One of the current buzzwords in the automotive industry is “regenerative braking.” Typically, this term comes up whenever the discussion turns to hybrid gas-electric vehicles, which employ this kind of advanced braking method to slow the vehicle as well as to supply power to the battery pack. But regenerative braking isn’t limited to hybrids alone. Indeed, electric vehicles and soon some mainstream models will include this technology.
A tale of two brake systems
Step on the brake pedal and a whole lot of kinetic energy is used to stop a vehicle. With traditional brake systems, that energy simply disappears. That’s unfortunate because if lost energy was somehow captured and converted into electricity, it could potentially recharge a car’s battery and power at least some of the onboard equipment.
When the first hybrid gas-electric vehicles were under development, that’s exactly what the engineers had in mind — capture wasted energy. After all, with a big battery pack storing electricity, it would need something besides the gas engine to help replenish the battery, in this case an electric motor. Furthermore, with the engine no longer powering the motor alone, overall fuel usage would also drop.

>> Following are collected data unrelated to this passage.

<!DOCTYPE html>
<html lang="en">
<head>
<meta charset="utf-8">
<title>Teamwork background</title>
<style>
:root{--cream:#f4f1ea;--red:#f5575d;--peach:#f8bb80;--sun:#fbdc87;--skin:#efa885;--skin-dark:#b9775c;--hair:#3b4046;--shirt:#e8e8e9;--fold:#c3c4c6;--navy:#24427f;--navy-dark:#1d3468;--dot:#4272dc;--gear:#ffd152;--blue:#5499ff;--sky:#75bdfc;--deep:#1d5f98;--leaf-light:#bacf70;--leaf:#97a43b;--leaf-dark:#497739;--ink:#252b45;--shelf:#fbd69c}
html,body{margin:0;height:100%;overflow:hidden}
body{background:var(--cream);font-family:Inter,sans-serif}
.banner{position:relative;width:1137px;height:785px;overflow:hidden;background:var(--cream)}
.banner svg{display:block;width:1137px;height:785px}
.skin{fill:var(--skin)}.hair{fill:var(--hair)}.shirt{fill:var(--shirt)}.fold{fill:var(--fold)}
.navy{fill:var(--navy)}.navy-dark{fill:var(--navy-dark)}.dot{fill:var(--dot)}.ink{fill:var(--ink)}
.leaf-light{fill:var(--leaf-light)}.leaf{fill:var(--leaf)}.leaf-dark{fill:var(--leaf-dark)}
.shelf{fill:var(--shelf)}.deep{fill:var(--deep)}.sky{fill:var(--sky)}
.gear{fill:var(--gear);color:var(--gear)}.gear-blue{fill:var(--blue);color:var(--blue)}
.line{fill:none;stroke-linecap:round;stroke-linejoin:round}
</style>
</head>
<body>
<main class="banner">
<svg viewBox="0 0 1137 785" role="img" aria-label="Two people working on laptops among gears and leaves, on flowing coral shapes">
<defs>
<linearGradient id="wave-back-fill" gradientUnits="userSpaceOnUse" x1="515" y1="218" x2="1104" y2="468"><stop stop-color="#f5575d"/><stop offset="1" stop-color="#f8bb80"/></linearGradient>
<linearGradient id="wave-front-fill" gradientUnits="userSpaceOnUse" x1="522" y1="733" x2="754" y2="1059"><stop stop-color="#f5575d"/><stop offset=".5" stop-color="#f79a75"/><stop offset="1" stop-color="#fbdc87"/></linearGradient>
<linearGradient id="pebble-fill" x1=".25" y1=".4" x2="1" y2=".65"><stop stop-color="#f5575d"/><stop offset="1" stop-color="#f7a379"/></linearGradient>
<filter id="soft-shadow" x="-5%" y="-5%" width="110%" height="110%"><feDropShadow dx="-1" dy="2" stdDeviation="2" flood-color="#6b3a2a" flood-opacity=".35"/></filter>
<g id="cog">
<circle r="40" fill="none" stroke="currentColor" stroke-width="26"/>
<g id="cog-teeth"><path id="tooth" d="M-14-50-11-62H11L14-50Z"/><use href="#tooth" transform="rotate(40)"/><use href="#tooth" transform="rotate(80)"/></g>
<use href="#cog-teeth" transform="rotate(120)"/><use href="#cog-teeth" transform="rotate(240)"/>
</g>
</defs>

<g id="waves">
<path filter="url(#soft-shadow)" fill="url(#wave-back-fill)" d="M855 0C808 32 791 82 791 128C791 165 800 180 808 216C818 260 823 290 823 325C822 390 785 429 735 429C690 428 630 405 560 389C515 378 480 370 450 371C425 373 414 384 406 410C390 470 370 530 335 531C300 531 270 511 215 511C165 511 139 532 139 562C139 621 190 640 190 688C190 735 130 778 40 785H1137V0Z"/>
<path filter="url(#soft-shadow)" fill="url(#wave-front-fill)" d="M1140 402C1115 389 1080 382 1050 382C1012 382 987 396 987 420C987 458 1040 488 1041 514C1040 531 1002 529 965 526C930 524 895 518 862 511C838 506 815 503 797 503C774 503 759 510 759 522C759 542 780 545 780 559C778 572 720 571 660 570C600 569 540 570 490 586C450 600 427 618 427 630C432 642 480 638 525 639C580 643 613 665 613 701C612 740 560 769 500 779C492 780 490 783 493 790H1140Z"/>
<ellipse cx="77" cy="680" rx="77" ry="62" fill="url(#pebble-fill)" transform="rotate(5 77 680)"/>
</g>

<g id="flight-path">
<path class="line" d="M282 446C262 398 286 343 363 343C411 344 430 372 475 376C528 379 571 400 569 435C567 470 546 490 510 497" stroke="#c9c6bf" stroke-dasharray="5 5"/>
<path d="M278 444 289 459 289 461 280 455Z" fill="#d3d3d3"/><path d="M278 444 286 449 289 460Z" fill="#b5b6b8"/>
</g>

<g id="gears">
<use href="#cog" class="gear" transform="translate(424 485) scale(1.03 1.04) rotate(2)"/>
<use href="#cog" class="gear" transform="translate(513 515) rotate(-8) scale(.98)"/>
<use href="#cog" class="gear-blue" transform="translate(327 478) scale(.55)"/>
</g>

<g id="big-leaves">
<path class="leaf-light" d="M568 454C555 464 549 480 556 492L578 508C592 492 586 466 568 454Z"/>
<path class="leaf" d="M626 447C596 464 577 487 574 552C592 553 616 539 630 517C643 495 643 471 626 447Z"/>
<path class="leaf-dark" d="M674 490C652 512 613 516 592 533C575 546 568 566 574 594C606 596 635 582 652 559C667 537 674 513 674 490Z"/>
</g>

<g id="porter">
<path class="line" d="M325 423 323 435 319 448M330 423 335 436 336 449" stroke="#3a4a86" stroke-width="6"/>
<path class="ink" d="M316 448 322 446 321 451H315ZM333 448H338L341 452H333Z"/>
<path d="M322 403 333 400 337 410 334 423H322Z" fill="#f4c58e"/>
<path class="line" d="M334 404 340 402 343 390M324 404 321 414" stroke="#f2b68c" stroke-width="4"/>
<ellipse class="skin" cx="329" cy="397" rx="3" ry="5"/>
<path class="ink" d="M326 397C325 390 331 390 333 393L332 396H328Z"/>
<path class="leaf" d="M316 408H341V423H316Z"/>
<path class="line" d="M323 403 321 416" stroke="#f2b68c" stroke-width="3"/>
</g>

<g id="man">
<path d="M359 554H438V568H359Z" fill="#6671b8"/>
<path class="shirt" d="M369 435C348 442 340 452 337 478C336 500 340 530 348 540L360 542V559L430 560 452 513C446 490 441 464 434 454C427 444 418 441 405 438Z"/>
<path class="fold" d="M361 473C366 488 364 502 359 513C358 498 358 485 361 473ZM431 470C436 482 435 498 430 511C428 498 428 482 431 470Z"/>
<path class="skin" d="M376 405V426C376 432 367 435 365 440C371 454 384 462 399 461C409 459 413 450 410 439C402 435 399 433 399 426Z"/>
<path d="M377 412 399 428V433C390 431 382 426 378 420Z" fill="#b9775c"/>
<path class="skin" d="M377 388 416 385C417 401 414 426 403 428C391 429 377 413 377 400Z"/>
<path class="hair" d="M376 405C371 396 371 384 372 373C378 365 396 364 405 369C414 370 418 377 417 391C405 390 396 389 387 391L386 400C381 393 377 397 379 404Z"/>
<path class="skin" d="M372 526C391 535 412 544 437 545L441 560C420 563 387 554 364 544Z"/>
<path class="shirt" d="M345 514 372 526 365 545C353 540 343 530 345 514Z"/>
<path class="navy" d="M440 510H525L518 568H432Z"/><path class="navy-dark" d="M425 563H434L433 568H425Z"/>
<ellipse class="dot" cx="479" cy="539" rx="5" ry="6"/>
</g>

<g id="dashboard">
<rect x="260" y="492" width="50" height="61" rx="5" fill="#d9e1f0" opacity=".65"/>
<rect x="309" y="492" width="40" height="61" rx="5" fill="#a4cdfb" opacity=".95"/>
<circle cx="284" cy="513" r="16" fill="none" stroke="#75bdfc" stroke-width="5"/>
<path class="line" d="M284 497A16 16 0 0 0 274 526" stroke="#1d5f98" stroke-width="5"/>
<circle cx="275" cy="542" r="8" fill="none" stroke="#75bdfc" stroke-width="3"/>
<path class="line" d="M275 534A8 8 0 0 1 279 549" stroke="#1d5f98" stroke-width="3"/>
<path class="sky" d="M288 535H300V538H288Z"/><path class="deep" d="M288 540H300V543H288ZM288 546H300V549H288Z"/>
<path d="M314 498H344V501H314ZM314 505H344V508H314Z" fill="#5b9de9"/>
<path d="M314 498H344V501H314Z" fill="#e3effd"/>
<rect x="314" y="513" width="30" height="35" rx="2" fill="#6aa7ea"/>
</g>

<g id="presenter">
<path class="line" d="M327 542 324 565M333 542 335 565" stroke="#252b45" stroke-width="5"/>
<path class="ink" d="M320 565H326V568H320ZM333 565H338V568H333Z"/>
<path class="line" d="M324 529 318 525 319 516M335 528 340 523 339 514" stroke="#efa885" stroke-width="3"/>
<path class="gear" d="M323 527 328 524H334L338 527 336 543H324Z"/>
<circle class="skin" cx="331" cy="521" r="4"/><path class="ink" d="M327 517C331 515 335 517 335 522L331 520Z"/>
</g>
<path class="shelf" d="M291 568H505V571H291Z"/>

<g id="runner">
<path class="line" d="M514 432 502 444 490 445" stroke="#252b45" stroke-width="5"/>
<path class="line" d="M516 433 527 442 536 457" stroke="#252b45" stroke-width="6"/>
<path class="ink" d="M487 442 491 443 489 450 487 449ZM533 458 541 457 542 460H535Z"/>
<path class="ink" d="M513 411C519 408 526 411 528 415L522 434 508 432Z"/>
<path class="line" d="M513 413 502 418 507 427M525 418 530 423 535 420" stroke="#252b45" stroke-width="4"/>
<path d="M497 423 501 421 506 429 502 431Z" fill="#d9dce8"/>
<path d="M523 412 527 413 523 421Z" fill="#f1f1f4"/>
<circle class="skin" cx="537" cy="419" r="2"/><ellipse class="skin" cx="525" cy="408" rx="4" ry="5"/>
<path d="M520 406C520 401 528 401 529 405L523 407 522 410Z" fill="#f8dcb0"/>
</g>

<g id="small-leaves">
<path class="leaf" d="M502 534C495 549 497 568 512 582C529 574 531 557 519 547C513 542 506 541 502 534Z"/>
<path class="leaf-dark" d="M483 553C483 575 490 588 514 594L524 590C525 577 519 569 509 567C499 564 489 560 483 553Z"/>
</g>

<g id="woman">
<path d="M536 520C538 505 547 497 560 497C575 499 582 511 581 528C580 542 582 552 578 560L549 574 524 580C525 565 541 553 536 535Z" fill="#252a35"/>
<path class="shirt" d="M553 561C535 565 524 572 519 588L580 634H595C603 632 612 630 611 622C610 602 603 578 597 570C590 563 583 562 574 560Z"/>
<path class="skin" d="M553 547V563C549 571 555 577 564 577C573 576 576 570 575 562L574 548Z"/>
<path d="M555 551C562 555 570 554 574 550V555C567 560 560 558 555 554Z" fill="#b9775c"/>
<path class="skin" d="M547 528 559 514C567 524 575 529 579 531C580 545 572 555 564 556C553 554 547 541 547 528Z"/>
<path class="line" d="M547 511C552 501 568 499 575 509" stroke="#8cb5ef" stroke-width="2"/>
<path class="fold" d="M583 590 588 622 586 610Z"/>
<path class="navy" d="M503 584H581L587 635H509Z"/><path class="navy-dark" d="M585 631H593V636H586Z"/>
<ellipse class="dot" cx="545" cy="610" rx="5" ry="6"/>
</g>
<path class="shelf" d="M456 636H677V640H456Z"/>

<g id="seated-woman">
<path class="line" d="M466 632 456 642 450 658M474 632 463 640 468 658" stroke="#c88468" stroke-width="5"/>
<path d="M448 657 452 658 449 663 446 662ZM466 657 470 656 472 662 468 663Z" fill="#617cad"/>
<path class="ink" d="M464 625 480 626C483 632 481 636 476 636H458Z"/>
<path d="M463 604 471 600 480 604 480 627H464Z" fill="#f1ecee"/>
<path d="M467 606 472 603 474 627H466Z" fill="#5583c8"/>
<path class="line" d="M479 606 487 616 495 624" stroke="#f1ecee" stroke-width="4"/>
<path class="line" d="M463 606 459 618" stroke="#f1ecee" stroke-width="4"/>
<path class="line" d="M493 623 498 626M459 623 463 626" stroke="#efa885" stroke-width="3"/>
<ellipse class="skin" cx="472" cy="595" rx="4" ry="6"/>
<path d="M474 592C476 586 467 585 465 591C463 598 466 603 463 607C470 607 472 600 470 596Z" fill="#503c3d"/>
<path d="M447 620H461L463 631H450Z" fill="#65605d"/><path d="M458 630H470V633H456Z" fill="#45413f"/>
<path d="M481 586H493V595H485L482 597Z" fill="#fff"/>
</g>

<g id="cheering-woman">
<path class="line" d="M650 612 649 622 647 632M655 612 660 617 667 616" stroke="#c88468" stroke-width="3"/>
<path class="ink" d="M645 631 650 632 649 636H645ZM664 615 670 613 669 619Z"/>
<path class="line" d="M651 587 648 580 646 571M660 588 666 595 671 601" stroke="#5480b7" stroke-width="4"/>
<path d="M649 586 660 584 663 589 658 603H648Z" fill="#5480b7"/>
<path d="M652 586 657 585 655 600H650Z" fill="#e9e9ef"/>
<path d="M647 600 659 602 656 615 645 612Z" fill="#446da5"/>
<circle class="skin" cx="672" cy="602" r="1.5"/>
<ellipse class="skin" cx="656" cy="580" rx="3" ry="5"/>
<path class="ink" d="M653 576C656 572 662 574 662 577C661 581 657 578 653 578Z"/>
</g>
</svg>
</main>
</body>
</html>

So, what’s the difference between brake systems?
In your typical vehicle, the traditional braking system creates friction with the brake pads and calipers, which ultimately slows or stops a vehicle. Friction is also created as the wheels slow down on the road.
On the other hand, with regenerative braking, the system that drives the vehicle does some of the braking. If you simply let up on the accelerator, the car begins to slow down as the engine works in reverse. Apply the brake and it’ll come to a stop faster.

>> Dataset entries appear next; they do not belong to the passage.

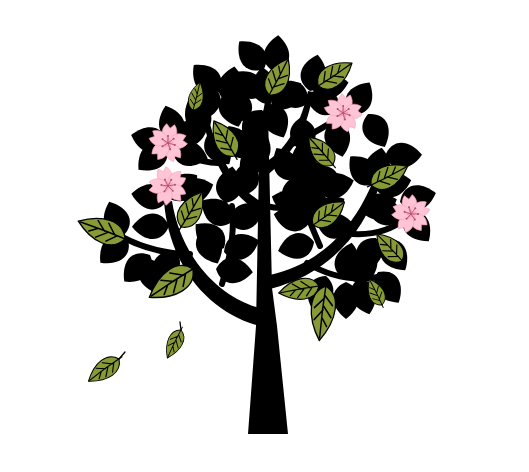
<!DOCTYPE html>
<html lang="en">
<head>
<meta charset="utf-8">
<title>Blossoming tree</title>
<style>
:root { --paper: #fff; --ink: #000; --leaf: #869b35; --petal: #ffc4d6; --petal-shade: #f9a3be; --stamen: #b0506e; }
html, body { margin: 0; background: var(--paper); overflow: hidden; }
svg { display: block; width: 529px; height: 472px; }
.dark, .trunk { fill: var(--ink); }
.twigs { fill: none; stroke: var(--ink); stroke-width: 6; stroke-linecap: round; }
.blade { fill: var(--leaf); stroke: var(--ink); stroke-width: 1.2; stroke-linejoin: round; }
.veins { fill: none; stroke: var(--ink); stroke-width: 1.3; stroke-linecap: round; }
.petal { fill: var(--petal); stroke: var(--petal-shade); stroke-width: .6; }
.heart { fill: var(--petal-shade); }
.stamens { fill: none; stroke: var(--stamen); stroke-width: .8; stroke-linecap: round; }
.pollen { fill: var(--stamen); }
</style>
</head>
<body>
<svg viewBox="0 0 529 472" role="img" aria-label="Black tree with green leaves and pink blossoms">
<defs>
<path id="dark-leaf" d="M0 0C-17 -7 -17 -24 0 -37C17 -24 17 -7 0 0Z"/>
<g id="green-leaf">
<path class="blade" d="M0 0C-15 -6 -14 -24 0 -41C14 -24 15 -6 0 0Z"/>
<path class="veins" d="M0 4Q1 -18 0 -39M0 -7L-8 -14M0 -15L-8 -23M0 -24L-5 -30M0 -9L8 -17M0 -18L7 -26"/>
</g>
<path id="petal" class="petal" d="M0 0C-9 -5 -9 -13 -4 -19L0 -15L4 -19C9 -13 9 -5 0 0Z"/>
<g id="blossom">
<use href="#petal"/>
<use href="#petal" transform="rotate(72)"/>
<use href="#petal" transform="rotate(144)"/>
<use href="#petal" transform="rotate(216)"/>
<use href="#petal" transform="rotate(288)"/>
<path class="heart" d="M0 -6L2 -2L6 -2L3 1L4 5L0 3L-4 5L-3 1L-6 -2L-2 -2Z"/>
<path class="stamens" d="M0 0L-1 -7M0 0L5 -5M0 0L7 1M0 0L3 6M0 0L-5 4M0 0L-6 -3"/>
<g class="pollen"><circle cx="-1" cy="-7" r="1"/><circle cx="5" cy="-5" r="1"/><circle cx="7" cy="1" r="1"/><circle cx="3" cy="6" r="1"/><circle cx="-5" cy="4" r="1"/><circle cx="-6" cy="-3" r="1"/></g>
</g>
</defs>

<g class="trunk">
<path d="M248 434L256 326L260 112H268L272 288L277 326L288 434Z"/>
<path d="M260 326C212 314 170 270 164 202L172 201C181 258 220 298 260 308Z"/>
<path d="M270 289C328 274 362 236 381 182L374 179C354 228 322 263 270 275Z"/>
<path d="M266 176C290 158 308 130 313 92L308 91C301 124 286 150 266 162Z"/>
<path d="M262 214C232 197 208 160 202 110L207 110C215 154 236 188 262 202Z"/>
</g>
<g class="twigs">
<path d="M122 237Q155 254 190 254"/>
<path d="M168 143Q190 162 218 163"/>
<path d="M222 284Q236 240 232 206"/>
<path d="M307 263Q345 286 388 275"/>
<path d="M336 232Q380 240 406 218"/>
<path d="M320 246Q306 214 294 178"/>
<path d="M264 135Q245 112 228 92"/>
<path d="M264 124Q268 100 276 66"/>
<path d="M288 146Q325 128 345 113"/>
<path d="M266 206Q282 210 294 206"/>
</g>

<g class="dark">
<use href="#dark-leaf" transform="translate(275 72) rotate(5)"/>
<use href="#dark-leaf" transform="translate(264 69) rotate(-42)"/>
<use href="#dark-leaf" transform="translate(219 92) rotate(-43)"/>
<use href="#dark-leaf" transform="translate(228 103) rotate(10)"/>
<use href="#dark-leaf" transform="translate(310 91) rotate(12)"/>
<use href="#dark-leaf" transform="translate(262 96) rotate(-50)"/>
<use href="#dark-leaf" transform="translate(266 104) rotate(-6)"/>
<use href="#dark-leaf" transform="translate(272 106) rotate(52)"/>
<use href="#dark-leaf" transform="translate(246 121) rotate(-25)"/>
<use href="#dark-leaf" transform="translate(212 85) rotate(195)"/>
<use href="#dark-leaf" transform="translate(206 132) rotate(-28)"/>
<use href="#dark-leaf" transform="translate(226 92) rotate(160)"/>
<use href="#dark-leaf" transform="translate(262 110) rotate(205)"/>
<use href="#dark-leaf" transform="translate(268 104) rotate(155)"/>
<use href="#dark-leaf" transform="translate(312 89) rotate(80)"/>
<use href="#dark-leaf" transform="translate(307 104) rotate(-55)"/>
<use href="#dark-leaf" transform="translate(350 114) rotate(32)"/>
<use href="#dark-leaf" transform="translate(368 114) rotate(153)"/>
<use href="#dark-leaf" transform="translate(340 108) rotate(-70)"/>
<use href="#dark-leaf" transform="translate(333 121) rotate(165)"/>
<use href="#dark-leaf" transform="translate(300 118) rotate(170)"/>
<use href="#dark-leaf" transform="translate(167 144) rotate(-76)"/>
<use href="#dark-leaf" transform="translate(177 141) rotate(-18)"/>
<use href="#dark-leaf" transform="translate(175 140) rotate(65)"/>
<use href="#dark-leaf" transform="translate(172 149) rotate(105)"/>
<use href="#dark-leaf" transform="translate(166 145) rotate(228)"/>
<use href="#dark-leaf" transform="translate(208 134) rotate(145)"/>
<use href="#dark-leaf" transform="translate(252 166) rotate(20)"/>
<use href="#dark-leaf" transform="translate(247 158) rotate(-30)"/>
<use href="#dark-leaf" transform="translate(264 147) rotate(218)"/>
<use href="#dark-leaf" transform="translate(226 203) rotate(10)"/>
<use href="#dark-leaf" transform="translate(242 195) rotate(15)"/>
<use href="#dark-leaf" transform="translate(168 199) rotate(-82)"/>
<use href="#dark-leaf" transform="translate(168 198) rotate(52)"/>
<use href="#dark-leaf" transform="translate(169 226) rotate(-91)"/>
<use href="#dark-leaf" transform="translate(178 196) rotate(72)"/>
<use href="#dark-leaf" transform="translate(232 222) rotate(-55)"/>
<use href="#dark-leaf" transform="translate(231 225) rotate(60)"/>
<use href="#dark-leaf" transform="translate(224 248) rotate(-50)"/>
<use href="#dark-leaf" transform="translate(224 252) rotate(72)"/>
<use href="#dark-leaf" transform="translate(216 269) rotate(95)"/>
<use href="#dark-leaf" transform="translate(202 230) rotate(155)"/>
<use href="#dark-leaf" transform="translate(123 236) rotate(-22)"/>
<use href="#dark-leaf" transform="translate(127 237) rotate(226)"/>
<use href="#dark-leaf" transform="translate(150 255) rotate(224)"/>
<use href="#dark-leaf" transform="translate(146 259) rotate(160)"/>
<use href="#dark-leaf" transform="translate(178 254) rotate(225)"/>
<use href="#dark-leaf" transform="translate(302 174) rotate(10)"/>
<use href="#dark-leaf" transform="translate(295 180) rotate(-30)"/>
<use href="#dark-leaf" transform="translate(298 190) rotate(42)"/>
<use href="#dark-leaf" transform="translate(318 190) rotate(75)"/>
<use href="#dark-leaf" transform="translate(318 166) rotate(150)"/>
<use href="#dark-leaf" transform="translate(292 178) rotate(170)"/>
<use href="#dark-leaf" transform="translate(307 208) rotate(-72)"/>
<use href="#dark-leaf" transform="translate(310 222) rotate(-78)"/>
<use href="#dark-leaf" transform="translate(311 220) rotate(10)"/>
<use href="#dark-leaf" transform="translate(314 220) rotate(55)"/>
<use href="#dark-leaf" transform="translate(314 242) rotate(-104)"/>
<use href="#dark-leaf" transform="translate(318 226) rotate(90)"/>
<use href="#dark-leaf" transform="translate(385 156) rotate(88)"/>
<use href="#dark-leaf" transform="translate(375 184) rotate(-42)"/>
<use href="#dark-leaf" transform="translate(374 184) rotate(12)"/>
<use href="#dark-leaf" transform="translate(375 188) rotate(78)"/>
<use href="#dark-leaf" transform="translate(362 212) rotate(70)"/>
<use href="#dark-leaf" transform="translate(400 202) rotate(76)"/>
<use href="#dark-leaf" transform="translate(402 216) rotate(-78)"/>
<use href="#dark-leaf" transform="translate(406 212) rotate(142)"/>
<use href="#dark-leaf" transform="translate(384 240) rotate(145)"/>
<use href="#dark-leaf" transform="translate(376 238) rotate(205)"/>
<use href="#dark-leaf" transform="translate(344 279) rotate(12)"/>
<use href="#dark-leaf" transform="translate(350 280) rotate(48)"/>
<use href="#dark-leaf" transform="translate(378 272) rotate(146)"/>
<use href="#dark-leaf" transform="translate(346 282) rotate(180)"/>
<use href="#dark-leaf" transform="translate(358 279) rotate(162)"/>
<use href="#dark-leaf" transform="translate(326 276) rotate(200)"/>
</g>

<g id="green-leaves">
<use href="#green-leaf" transform="translate(269 95) rotate(28)"/>
<use href="#green-leaf" transform="translate(318 86) rotate(56)"/>
<use href="#green-leaf" transform="translate(193 110) rotate(14) scale(.65 .7)"/>
<use href="#green-leaf" transform="translate(235 156) rotate(-31)"/>
<use href="#green-leaf" transform="translate(333 165) rotate(-41) scale(.9)"/>
<use href="#green-leaf" transform="translate(371 185) rotate(63)"/>
<use href="#green-leaf" transform="translate(181 227) rotate(31)"/>
<use href="#green-leaf" transform="translate(313 225) rotate(54) scale(.95)"/>
<use href="#green-leaf" transform="translate(125 239) rotate(-69) scale(1.1 1.22)"/>
<use href="#green-leaf" transform="translate(402 261) rotate(-43) scale(.9)"/>
<use href="#green-leaf" transform="translate(193 269) rotate(237) scale(1.15 1.27)"/>
<use href="#green-leaf" transform="translate(326 286) rotate(187) scale(1.1 1.34)"/>
<use href="#green-leaf" transform="translate(319 286) rotate(260) scale(.95 1)"/>
<use href="#green-leaf" transform="translate(382 305) rotate(-26) scale(.7)"/>
</g>

<g id="falling-leaves">
<use href="#green-leaf" transform="translate(119 359) rotate(234) scale(.85 .92)"/>
<path class="veins" d="M119 359L125 352"/>
<use href="#green-leaf" transform="translate(181 330) rotate(206) scale(.68 .76)"/>
<path class="veins" d="M181 330L180 322"/>
</g>

<g id="blossoms">
<use href="#blossom" transform="translate(168 143) rotate(8)"/>
<use href="#blossom" transform="translate(168 186) rotate(-18)"/>
<use href="#blossom" transform="translate(343 113) rotate(10)"/>
<use href="#blossom" transform="translate(411 214) rotate(-8)"/>
</g>
</svg>
</body>
</html>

Regenerative braking: drilling down
Earlier, we touched on some of the components comprising a regenerative braking system. One of those components is the electric motor. In a hybrid system, the motor takes kinetic energy, which is heat, and converts it into electricity. That electricity is typically sent to the battery through an inverter where it’s stored for later use.
The stored electricity will eventually be used to help power the hybrid vehicle. This is where systems vary by manufacturer, but in most cases, the electric motor taps the battery system to propel the vehicle at low speeds. Once you hit a certain speed or if more power is detected, the gas engine kicks in and the electric motor shuts off. However, under hard acceleration — such as when entering a highway, the engine and motor may work together to move the car.
In electric vehicles, you’ll find two or more electric motors as there’s no gas engine present. One motor is placed on the axle driving the vehicle, while the other serves in the traditional capacity of collecting kinetic energy and converting it to electricity.
Beyond hybrids and electric vehicles
Conventional hybrid vehicles, whether they also utilize plug-in power or not, and full electric vehicles, are the two main options for regenerative braking. Research by manufacturers reveals that regenerative braking systems are as much as 70% efficient, according to Electrek (a recognized electric vehicle news source). This doesn’t mean your driving range increases by 70%. Instead, upwards of 70% of the kinetic energy that would have otherwise been lost can now be used.
So, what about using regenerative braking in cars that aren’t hybrids or electric vehicles? Wouldn’t that be an efficient way to utilize kinetic energy for other purposes, perhaps to power certain systems?
It sure would! GM tried it as far back as 2009 with the Saturn VUE, utilizing a system that captured energy and used it to supplement the engine’s power, but not for providing propulsion on its own. Although the overall fuel economy improved, this so-called “mild hybrid” system didn’t go far enough.
Today, a handful of new vehicles are utilizing mild hybrids, including certain versions of the 2019 Ram 1500 pickup truck. The Ram’s system is especially interesting as the automaker layers a 48-volt electrical system on top of the standard 12-volt system. Thus, in equipped models, the Ram’s system supplies a boost of power that includes kinetic energy when accelerating. The result is a truck that’s faster off the line, with increased payload and trailering capacities.
Mild hybrids also power components such as the starter generator that replaces the alternator. It might also send power to operate the lights, navigation and audio systems.
Regenerative braking certainly does have its benefits, but there are some disadvantages too. For one, regenerative braking adds to the cost of a vehicle. For another, braking often feels awkward for drivers who sometimes complain about the “spongy” feel.
Fortunately, the two disadvantages become much smaller as manufacturers reduce costs through newer and more cost-efficient systems and improve braking feel with these same new systems. Finally, you’ll also save money on the car’s brake system as pads and rotors last longer.